I cried when I read all the caring comments people made.

Thursday, September 06, 2007

My blog formula is 90% business with a focus on efficiency and 10% personal.

Tonight, I violate this formula and only blog personal.

Last night my beautiful 16 year old niece Kaitlin Estill was involved in a very serious car accident. This quickly changes thought and focus. She has a broken pelvis, collar bone, collapsed lung, ripped aorta, lacerated liver and fractured skull. Heart surgery allegedly went well tonight although she has a brain hemorrhage while in surgery or while coming out. No other update.

It has dominated my thoughts since it happened. It dwarfs business challenge.

I feel so helpless and powerless. I guess this is where thoughts and prayers come in. It make one feel like they are doing something.

My brother Lyle (the Bio -Diesel mogul) is an active blogger. He is an excellent writer and has posts on how she is doing.

Monday, September 03, 2007

The Halo Effect

Phil Rosenzweig wrote an interesting book called, "The Halo Effect and Eight Other Business Delusions That Deceive Managers."

I have often said that when I am not performing well, that I am better than what people think I am and when I am performing well, I am not as good as what people think I am. The Halo Effect can have a great impact. I noticed that if a company is on a roll and successful then more people want to work there and more people want to buy from there, etc. The opposite can also be true if a company gets the reputation of not being a good place to work, etc.

The gist of The Halo Effect is it tends to accentuate either the positive or the negative and gives attributes to someone that the person does not have because of their expertise in another area. For example, business people are often asked (and listened to) for their advice on politics or sports but they may have no expertise at all in that area.

I often find because of my success in business that people ask me for advice about things that I would have little knowledge of and they tend to weigh my advice more heavily then they should. One of the reason I seek success as much as I do is because it actually means that people do tend to listen and we all like people to listen to us.

Some take-aways from the book…

-The "Halo Effect" occurs when people ascribe positive attributes to a person or company, even without evidence that the positive traits, in fact, really exist.

-The halo effect is rooted in cognitive dissonance theory: people want a cohesive picture of the world, and so they disregard facts that don’t fit that framework.

- Some famous business books were based on delusions about company performance. The authors were victims of the halo effect, snowed by fleeting success and shallow data.

- Most business studies try to extrapolate upbeat results from meager correlations.

- Real performance emanates from inside a company and its market.

- Tom Peters, co-author of In Search of Excellence, said its data was "faked." The stock prices of more than half the top companies in Built to Last did not beat the S&P 500 in five years after the book was published.

- Company performance is relative to assess it, see it in a competitive context.

- Long-term success is comprised of a series of short-term successes.

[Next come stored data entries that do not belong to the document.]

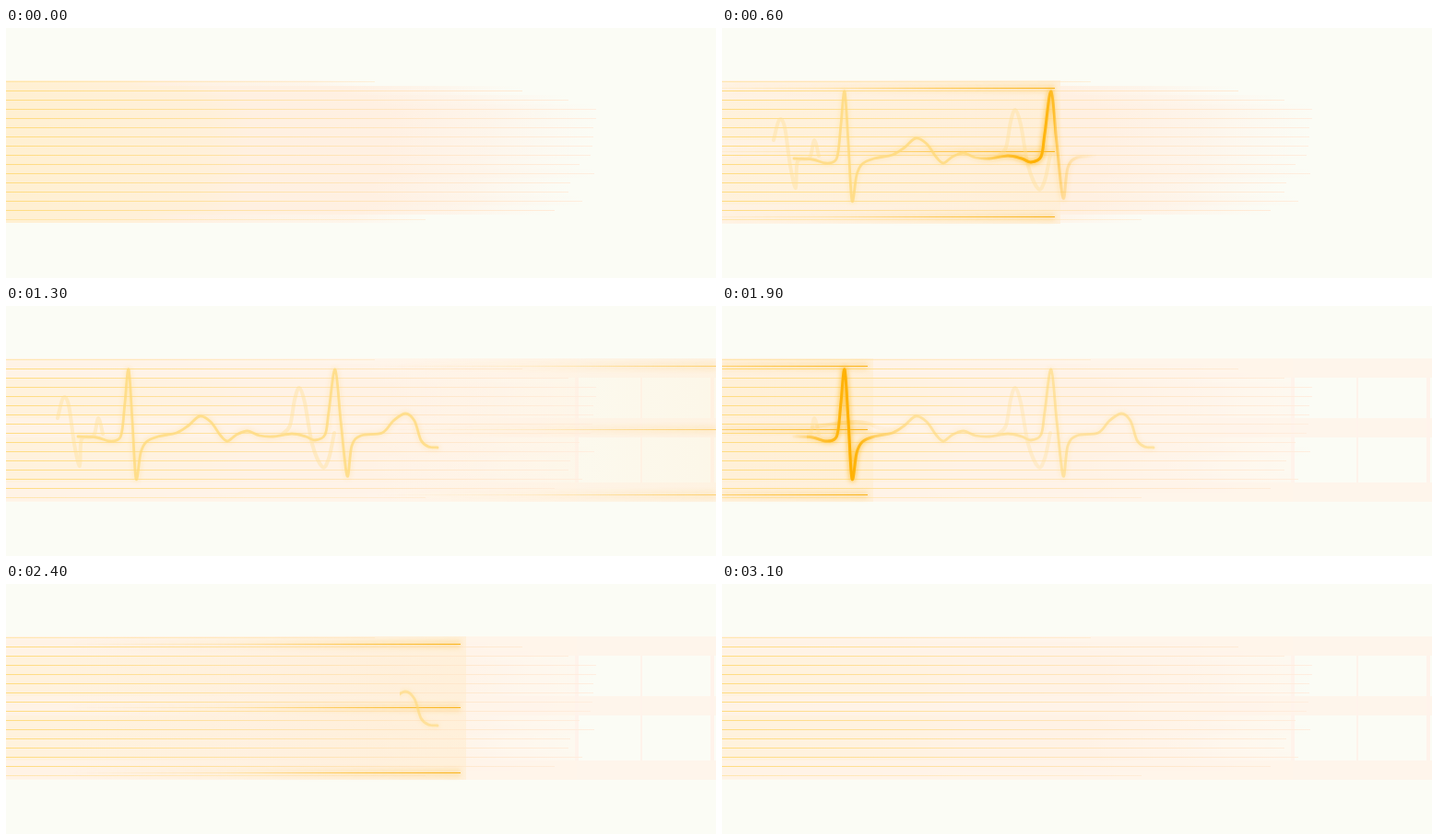
Animation of 770x272 px, one loop 3200 ms. Source, as an HTML page:

```html
<!DOCTYPE html>
<html lang="en">
<head>
<meta charset="utf-8">
<title>Pulse monitor</title>
<style>
  html, body { margin: 0; width: 100%; height: 100%; overflow: hidden; background: #fbfcf5; }
  svg { display: block; width: 770px; height: 272px; }
</style>
</head>
<body>
<svg id="stage" viewBox="0 0 770 272" fill="none">
  <defs>
    <linearGradient id="tailFade" gradientUnits="userSpaceOnUse" x1="-430" x2="0" y1="0" y2="0">
      <stop offset="0" stop-color="#ffc94a" stop-opacity="0"/>
      <stop offset=".4" stop-color="#ffc94a" stop-opacity=".28"/>
      <stop offset=".7" stop-color="#fdbd2c" stop-opacity=".7"/>
      <stop offset="1" stop-color="#fab41c"/>
    </linearGradient>
    <linearGradient id="washFade" gradientUnits="userSpaceOnUse" x1="-430" x2="0" y1="0" y2="0">
      <stop offset="0" stop-color="#ffedd0" stop-opacity="0"/>
      <stop offset="1" stop-color="#ffedd0" stop-opacity=".6"/>
    </linearGradient>
    <linearGradient id="beatFade" gradientUnits="userSpaceOnUse" x1="-85" x2="45" y1="0" y2="0">
      <stop offset="0" stop-color="#ffb000" stop-opacity="0"/>
      <stop offset=".38" stop-color="#ffb000" stop-opacity=".8"/>
      <stop offset=".5" stop-color="#ffb000"/>
      <stop offset=".6" stop-color="#ffb000" stop-opacity=".75"/>
      <stop offset=".72" stop-color="#ffb000" stop-opacity=".25"/>
      <stop offset="1" stop-color="#ffb000" stop-opacity="0"/>
    </linearGradient>
    <linearGradient id="ruleFade" gradientUnits="userSpaceOnUse" x1="0" x2="645" y1="0" y2="0">
      <stop offset="0" stop-color="#ffdc82"/>
      <stop offset=".4" stop-color="#ffe2a6"/>
      <stop offset=".7" stop-color="#ffe6c8"/>
      <stop offset="1" stop-color="#ffeee0"/>
    </linearGradient>
    <filter id="soft" filterUnits="userSpaceOnUse" x="-20" y="30" width="810" height="210">
      <feGaussianBlur stdDeviation="2.6"/>
    </filter>
    <filter id="trim" filterUnits="userSpaceOnUse" x="-20" y="30" width="810" height="210">
      <feGaussianBlur stdDeviation=".5"/>
    </filter>
    <clipPath id="sweptClip"><rect id="swept" y="0" height="272"/></clipPath>
    <clipPath id="echoClip"><rect id="echoArea" y="0" height="272"/></clipPath>
  </defs>
  <g id="band"></g>
  <g id="residue" clip-path="url(#sweptClip)"></g>
  <rect id="wash" x="0" y="57" height="156" fill="url(#washFade)"/>
  <g id="rules"></g>
  <g id="rails"></g>
  <g id="echo" clip-path="url(#echoClip)"></g>
  <g id="beat"></g>
</svg>
<script>
const PAGE = '#fbfcf5';
const LOOP = 3200, SWEEP = 1600, STEP = 100, SPEED = 0.67;
const $ = id => document.getElementById(id);

function add(parent, tag, attrs) {
  const node = document.createElementNS('http://www.w3.org/2000/svg', tag);
  for (const key in attrs) node.setAttribute(key, attrs[key]);
  return parent.appendChild(node);
}

// Smooth curve through points given as "x,y x,y ..."
function curve(text) {
  const p = text.split(' ').map(s => s.split(',').map(Number));
  const at = i => p[Math.max(0, Math.min(p.length - 1, i))];
  let d = 'M' + p[0];
  for (let i = 0; i < p.length - 1; i++) {
    const [a, b, c, e] = [at(i - 1), at(i), at(i + 1), at(i + 2)];
    const control = (o, from, to, sign) => o.map((v, k) => v + sign * (to[k] - from[k]) / 6);
    d += 'C' + [control(b, a, c, 1), control(c, b, e, -1), c].join(' ');
  }
  return d;
}

const trace = curve('78,142 98,143 112,147 122,145 126,135 129,105 133,69 137,125 141,188 ' +
  '146,160 152,148 165,142 185,138 198,130 210,120 222,126 232,140 240,147 250,140 262,136 ' +
  '275,141 290,142 310,139 325,142 335,146 346,140 350,115 357,69 363,125 370,185 ' +
  '375,152 385,141 408,138 420,125 433,117 443,125 450,146 458,153 468,154');
const ghosts = [
  curve('56,122 62,100 68,108 74,150 80,174 82,145 95,141 100,122 105,139'),
  curve('300,139 308,130 313,102 318,89 324,105 332,150 343,175 350,166 356,138')
];
const crest = curve('98,132 122,128 145,126 160,128 172,133 205,135');

// Ruled band with ragged right ends
const ends = [400, 560, 610, 640, 640, 637, 637, 636, 634, 622, 638, 612, 610, 625, 595, 455];
ends.forEach((end, i) => {
  const y = 58 + i * 10;
  const edge = i === 0 || i === 15;
  const top = i === 0 ? 57 : y - 5, bottom = i === 15 ? 212 : y + 5;
  const fade = add($('stage').querySelector('defs'), 'linearGradient',
    { id: 'halo' + i, gradientUnits: 'userSpaceOnUse', x1: 0, x2: end, y1: 0, y2: 0 });
  [[0, '#fff0d2', 1], [.34, '#fff0da', 1], [.42, '#fff0e1', 1],
   [.65, '#fff0e2', edge ? .7 : 1], [.82, '#fff1e5', .65], [1, '#fff3ea', 0]]
    .forEach(([offset, color, alpha]) =>
      add(fade, 'stop', { offset, 'stop-color': color, 'stop-opacity': alpha }));
  add($('band'), 'rect', { x: 0, y: top, width: end, height: bottom - top, fill: `url(#halo${i})` });
  add($('rules'), 'rect', { x: 0, y, width: end, height: 1, fill: 'url(#ruleFade)',
    opacity: edge ? .55 : 1 });
});

// Pale rails and uprights left behind by a sweep
for (const [y, height] of [[57, 21], [122, 21], [192, 21]])
  add($('residue'), 'rect', { x: 0, y, width: 770, height, fill: '#fff3e9', opacity: .75 });
add($('residue'), 'rect', { x: 0, y: 57, width: 619, height: 156, fill: '#fff3e9', opacity: .45 });
for (const [x, width] of [[617, 4], [688, 2], [764, 4]])
  add($('residue'), 'rect', { x, y: 78, width, height: 114, fill: '#fff3eb' });

const rails = [65, 134, 205].map(y => ({
  glow: add($('rails'), 'rect', { x: 0, y: y - 4, height: 9, fill: 'url(#tailFade)',
    opacity: .2, filter: 'url(#soft)' }),
  line: add($('rails'), 'rect', { x: 0, y, height: 1, fill: 'url(#tailFade)' })
}));

function stroke(parent, d, color, width, opacity, filter) {
  add(parent, 'path', { d, stroke: color, 'stroke-width': width, opacity,
    'stroke-linecap': 'round', 'stroke-linejoin': 'round', filter: `url(#${filter})` });
}
stroke($('echo'), trace, '#ffd978', 5, .3, 'soft');
stroke($('echo'), trace, '#ffd978', 2.8, .75, 'trim');
ghosts.forEach(d => stroke($('echo'), d, '#ffdf95', 4, .4, 'trim'));
stroke($('beat'), trace, 'url(#beatFade)', 6, .5, 'soft');
stroke($('beat'), trace, 'url(#beatFade)', 3, 1, 'trim');
stroke($('beat'), crest, 'url(#beatFade)', 4, .22, 'trim');

const span = (node, from, to) => {
  node.setAttribute('x', from);
  node.setAttribute('width', Math.max(0, to - from));
};

function draw(time) {
  const t = Math.floor((time % LOOP) / STEP) * STEP;
  const second = t >= SWEEP;
  const local = t % SWEEP;
  const head = SPEED * local - (second ? 43 : 41);
  const reach = Math.min(770, head);
  const fade = Math.max(0, Math.min(1, (1500 - local) / 300));

  for (const id of ['tailFade', 'washFade', 'beatFade'])
    $(id).setAttribute('gradientTransform', `translate(${head} 0)`);
  for (const rail of rails) {
    span(rail.glow, 0, reach);
    span(rail.line, 0, reach);
  }
  $('rails').setAttribute('opacity', fade);
  span($('wash'), 0, head > 0 ? Math.min(770, head + 6) : 0);
  $('wash').setAttribute('opacity', fade);

  span($('swept'), 0, second ? 770 : head > 0 ? head + 6 : 0);
  span($('echoArea'), second ? Math.max(0, head - 66) : 0, second ? 770 : head);
  $('echo').setAttribute('opacity', second ? .8 : 1);
  $('beat').setAttribute('opacity', head > 0 && head < 440 ? 1 : 0);
}

function tick() {
  draw(performance.now());
  requestAnimationFrame(tick);
}
tick();
</script>
</body>
</html>
```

Companies that adapt have a greater chance of sustained success.

- Beware of "storytelling that masquerades as science."